### PROBLEM STATEMENT
Look through the material below and copy every line containing the word "light".

### RECORD SET
·····

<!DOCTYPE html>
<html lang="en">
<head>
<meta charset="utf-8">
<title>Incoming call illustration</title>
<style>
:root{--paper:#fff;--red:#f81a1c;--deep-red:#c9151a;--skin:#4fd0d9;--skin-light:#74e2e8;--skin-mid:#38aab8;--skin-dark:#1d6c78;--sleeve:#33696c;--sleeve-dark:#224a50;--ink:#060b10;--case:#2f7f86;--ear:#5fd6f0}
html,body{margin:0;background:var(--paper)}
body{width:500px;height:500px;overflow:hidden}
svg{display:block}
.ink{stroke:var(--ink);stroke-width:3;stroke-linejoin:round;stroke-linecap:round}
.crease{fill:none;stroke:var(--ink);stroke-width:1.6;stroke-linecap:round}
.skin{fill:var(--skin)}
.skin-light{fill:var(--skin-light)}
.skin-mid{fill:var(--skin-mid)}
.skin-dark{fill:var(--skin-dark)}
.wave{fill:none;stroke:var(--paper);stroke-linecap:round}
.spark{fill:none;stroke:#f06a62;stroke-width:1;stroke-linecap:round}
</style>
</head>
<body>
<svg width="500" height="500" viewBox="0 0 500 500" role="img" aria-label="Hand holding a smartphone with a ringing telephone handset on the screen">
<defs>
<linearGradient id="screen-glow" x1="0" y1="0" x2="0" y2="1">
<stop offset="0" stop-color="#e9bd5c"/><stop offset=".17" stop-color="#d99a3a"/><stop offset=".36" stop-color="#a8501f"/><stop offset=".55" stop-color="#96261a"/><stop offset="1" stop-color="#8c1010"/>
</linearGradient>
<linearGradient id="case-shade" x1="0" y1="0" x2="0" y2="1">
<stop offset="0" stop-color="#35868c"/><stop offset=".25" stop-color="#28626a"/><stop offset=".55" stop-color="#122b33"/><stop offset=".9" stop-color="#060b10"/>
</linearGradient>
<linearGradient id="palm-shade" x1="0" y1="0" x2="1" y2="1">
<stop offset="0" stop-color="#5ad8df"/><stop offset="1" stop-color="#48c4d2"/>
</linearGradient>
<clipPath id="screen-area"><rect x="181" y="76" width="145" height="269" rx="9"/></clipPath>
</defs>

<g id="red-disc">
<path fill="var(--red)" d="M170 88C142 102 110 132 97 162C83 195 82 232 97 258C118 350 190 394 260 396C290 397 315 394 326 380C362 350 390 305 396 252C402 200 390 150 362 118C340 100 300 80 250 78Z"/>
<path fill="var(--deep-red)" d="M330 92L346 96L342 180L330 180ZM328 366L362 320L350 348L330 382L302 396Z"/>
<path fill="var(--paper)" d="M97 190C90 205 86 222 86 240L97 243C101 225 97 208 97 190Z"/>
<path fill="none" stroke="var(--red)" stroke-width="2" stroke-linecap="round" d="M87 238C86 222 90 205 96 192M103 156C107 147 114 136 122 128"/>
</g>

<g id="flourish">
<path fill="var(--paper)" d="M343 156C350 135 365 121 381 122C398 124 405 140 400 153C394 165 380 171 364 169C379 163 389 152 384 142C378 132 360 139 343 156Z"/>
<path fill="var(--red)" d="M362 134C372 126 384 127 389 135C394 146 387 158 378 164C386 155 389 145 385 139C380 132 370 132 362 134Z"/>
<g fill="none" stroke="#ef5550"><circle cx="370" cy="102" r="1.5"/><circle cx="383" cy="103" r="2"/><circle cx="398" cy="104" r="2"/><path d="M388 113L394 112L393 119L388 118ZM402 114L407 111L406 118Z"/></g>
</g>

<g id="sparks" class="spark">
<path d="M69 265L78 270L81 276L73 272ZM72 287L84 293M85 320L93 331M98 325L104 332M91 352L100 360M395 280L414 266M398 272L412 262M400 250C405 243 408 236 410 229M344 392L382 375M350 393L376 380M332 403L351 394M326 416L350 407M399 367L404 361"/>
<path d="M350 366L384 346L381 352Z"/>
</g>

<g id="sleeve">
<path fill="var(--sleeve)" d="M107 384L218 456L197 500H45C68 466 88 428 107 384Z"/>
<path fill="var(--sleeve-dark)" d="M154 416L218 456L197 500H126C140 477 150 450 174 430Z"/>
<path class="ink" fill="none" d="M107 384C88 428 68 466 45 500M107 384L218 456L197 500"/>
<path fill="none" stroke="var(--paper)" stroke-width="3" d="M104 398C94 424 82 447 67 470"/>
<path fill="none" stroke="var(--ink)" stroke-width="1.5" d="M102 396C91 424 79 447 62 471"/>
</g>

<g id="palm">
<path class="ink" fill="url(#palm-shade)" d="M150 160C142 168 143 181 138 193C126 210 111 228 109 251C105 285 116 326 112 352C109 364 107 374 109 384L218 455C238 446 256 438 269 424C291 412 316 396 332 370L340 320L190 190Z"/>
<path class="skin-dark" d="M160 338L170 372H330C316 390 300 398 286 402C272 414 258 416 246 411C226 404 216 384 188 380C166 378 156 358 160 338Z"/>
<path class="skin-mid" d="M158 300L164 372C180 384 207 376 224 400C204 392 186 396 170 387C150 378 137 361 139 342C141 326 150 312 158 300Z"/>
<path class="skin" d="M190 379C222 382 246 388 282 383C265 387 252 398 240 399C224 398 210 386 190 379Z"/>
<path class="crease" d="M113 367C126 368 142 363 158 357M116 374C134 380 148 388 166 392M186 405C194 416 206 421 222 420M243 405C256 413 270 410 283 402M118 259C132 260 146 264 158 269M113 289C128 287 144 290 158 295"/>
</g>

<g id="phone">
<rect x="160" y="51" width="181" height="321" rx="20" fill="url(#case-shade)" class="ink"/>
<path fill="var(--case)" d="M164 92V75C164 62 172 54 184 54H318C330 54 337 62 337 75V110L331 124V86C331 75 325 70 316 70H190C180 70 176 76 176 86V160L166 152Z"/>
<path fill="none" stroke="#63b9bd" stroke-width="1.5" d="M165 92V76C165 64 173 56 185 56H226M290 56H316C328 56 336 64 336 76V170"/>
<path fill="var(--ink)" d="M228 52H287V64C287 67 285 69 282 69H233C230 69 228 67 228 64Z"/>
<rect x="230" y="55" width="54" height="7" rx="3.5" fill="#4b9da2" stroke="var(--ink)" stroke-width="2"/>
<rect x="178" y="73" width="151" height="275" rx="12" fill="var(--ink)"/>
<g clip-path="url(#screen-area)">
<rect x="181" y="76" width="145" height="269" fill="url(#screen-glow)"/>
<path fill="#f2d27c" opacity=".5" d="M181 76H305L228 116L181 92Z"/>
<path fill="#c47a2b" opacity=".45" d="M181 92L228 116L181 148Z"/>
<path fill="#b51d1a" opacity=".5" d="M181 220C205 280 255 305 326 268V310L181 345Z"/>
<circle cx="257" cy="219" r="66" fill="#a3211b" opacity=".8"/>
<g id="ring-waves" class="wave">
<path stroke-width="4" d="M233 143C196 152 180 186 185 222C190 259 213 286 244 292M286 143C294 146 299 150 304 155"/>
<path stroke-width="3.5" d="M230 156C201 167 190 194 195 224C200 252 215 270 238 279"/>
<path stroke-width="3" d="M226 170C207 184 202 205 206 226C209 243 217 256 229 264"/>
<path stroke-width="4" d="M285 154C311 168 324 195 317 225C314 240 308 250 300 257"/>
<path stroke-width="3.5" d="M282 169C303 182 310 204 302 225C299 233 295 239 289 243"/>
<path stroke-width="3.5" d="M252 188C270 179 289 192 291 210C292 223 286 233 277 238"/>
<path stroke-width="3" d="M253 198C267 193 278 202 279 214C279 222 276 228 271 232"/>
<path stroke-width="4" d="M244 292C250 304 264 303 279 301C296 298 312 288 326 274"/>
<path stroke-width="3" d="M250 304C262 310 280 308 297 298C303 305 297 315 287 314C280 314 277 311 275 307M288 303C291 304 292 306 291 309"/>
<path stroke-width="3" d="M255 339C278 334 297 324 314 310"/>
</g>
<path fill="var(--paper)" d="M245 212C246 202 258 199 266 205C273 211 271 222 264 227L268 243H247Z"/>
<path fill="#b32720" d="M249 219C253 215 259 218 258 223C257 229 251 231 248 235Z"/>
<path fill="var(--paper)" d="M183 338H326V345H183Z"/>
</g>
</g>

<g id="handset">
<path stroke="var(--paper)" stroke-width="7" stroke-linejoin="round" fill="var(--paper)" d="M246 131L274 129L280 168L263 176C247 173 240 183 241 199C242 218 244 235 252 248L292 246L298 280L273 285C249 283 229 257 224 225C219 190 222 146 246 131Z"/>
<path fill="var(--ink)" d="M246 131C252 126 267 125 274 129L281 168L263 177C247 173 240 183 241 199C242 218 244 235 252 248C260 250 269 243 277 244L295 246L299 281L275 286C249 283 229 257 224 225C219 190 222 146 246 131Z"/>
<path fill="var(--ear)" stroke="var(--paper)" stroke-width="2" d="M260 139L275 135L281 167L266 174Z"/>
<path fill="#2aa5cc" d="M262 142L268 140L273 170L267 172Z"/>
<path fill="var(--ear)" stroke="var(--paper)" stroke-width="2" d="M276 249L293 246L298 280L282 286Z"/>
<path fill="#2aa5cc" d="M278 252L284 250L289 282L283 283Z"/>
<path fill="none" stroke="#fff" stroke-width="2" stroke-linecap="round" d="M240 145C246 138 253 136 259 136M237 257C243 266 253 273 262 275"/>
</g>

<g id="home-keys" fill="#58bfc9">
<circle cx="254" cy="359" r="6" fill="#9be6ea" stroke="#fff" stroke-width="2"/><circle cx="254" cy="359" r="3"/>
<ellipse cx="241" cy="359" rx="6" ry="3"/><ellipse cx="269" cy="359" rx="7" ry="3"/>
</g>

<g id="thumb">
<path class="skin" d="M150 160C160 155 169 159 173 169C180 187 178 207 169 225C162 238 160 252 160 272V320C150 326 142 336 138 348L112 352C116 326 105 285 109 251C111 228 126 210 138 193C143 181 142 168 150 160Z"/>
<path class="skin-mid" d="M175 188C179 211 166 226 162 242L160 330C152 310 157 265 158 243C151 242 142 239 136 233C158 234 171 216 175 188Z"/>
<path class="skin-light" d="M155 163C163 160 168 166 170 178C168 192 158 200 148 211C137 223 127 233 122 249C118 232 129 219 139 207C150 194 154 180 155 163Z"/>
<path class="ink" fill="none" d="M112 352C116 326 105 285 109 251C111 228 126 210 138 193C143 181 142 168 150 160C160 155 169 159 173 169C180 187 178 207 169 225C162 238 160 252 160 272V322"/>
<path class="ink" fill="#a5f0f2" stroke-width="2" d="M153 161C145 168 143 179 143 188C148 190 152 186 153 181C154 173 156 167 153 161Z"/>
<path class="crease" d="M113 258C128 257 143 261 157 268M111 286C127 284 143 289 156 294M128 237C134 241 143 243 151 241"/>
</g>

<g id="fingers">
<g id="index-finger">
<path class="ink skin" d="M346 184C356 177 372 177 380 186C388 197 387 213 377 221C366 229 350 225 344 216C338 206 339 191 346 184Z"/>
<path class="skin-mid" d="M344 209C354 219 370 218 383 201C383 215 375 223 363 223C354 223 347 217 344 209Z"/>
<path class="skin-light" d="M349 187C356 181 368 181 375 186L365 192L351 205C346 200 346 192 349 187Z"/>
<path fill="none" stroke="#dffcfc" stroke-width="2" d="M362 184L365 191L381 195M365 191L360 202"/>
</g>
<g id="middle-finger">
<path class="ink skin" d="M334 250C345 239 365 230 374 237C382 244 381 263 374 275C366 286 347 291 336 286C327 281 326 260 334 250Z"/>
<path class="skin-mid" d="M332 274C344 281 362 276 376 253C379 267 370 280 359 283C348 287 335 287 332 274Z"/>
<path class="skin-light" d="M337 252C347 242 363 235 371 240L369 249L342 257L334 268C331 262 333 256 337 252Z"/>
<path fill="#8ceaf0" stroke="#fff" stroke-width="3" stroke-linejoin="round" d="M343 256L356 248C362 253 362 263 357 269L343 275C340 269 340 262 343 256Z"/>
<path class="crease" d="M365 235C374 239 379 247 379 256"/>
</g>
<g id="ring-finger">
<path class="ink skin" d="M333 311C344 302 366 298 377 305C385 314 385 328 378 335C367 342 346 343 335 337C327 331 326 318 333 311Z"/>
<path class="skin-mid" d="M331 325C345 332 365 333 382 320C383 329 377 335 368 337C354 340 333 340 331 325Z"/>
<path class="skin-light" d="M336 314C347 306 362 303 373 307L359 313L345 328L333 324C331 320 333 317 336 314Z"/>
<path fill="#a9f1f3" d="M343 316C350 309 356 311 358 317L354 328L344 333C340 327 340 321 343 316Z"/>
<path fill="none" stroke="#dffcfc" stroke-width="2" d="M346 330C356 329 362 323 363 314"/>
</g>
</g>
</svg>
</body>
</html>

·····

### EXERCISE ANSWER
:root{--paper:#fff;--red:#f81a1c;--deep-red:#c9151a;--skin:#4fd0d9;--skin-light:#74e2e8;--skin-mid:#38aab8;--skin-dark:#1d6c78;--sleeve:#33696c;--sleeve-dark:#224a50;--ink:#060b10;--case:#2f7f86;--ear:#5fd6f0}
.skin-light{fill:var(--skin-light)}
<path class="skin-light" d="M155 163C163 160 168 166 170 178C168 192 158 200 148 211C137 223 127 233 122 249C118 232 129 219 139 207C150 194 154 180 155 163Z"/>
<path class="skin-light" d="M349 187C356 181 368 181 375 186L365 192L351 205C346 200 346 192 349 187Z"/>
<path class="skin-light" d="M337 252C347 242 363 235 371 240L369 249L342 257L334 268C331 262 333 256 337 252Z"/>
<path class="skin-light" d="M336 314C347 306 362 303 373 307L359 313L345 328L333 324C331 320 333 317 336 314Z"/>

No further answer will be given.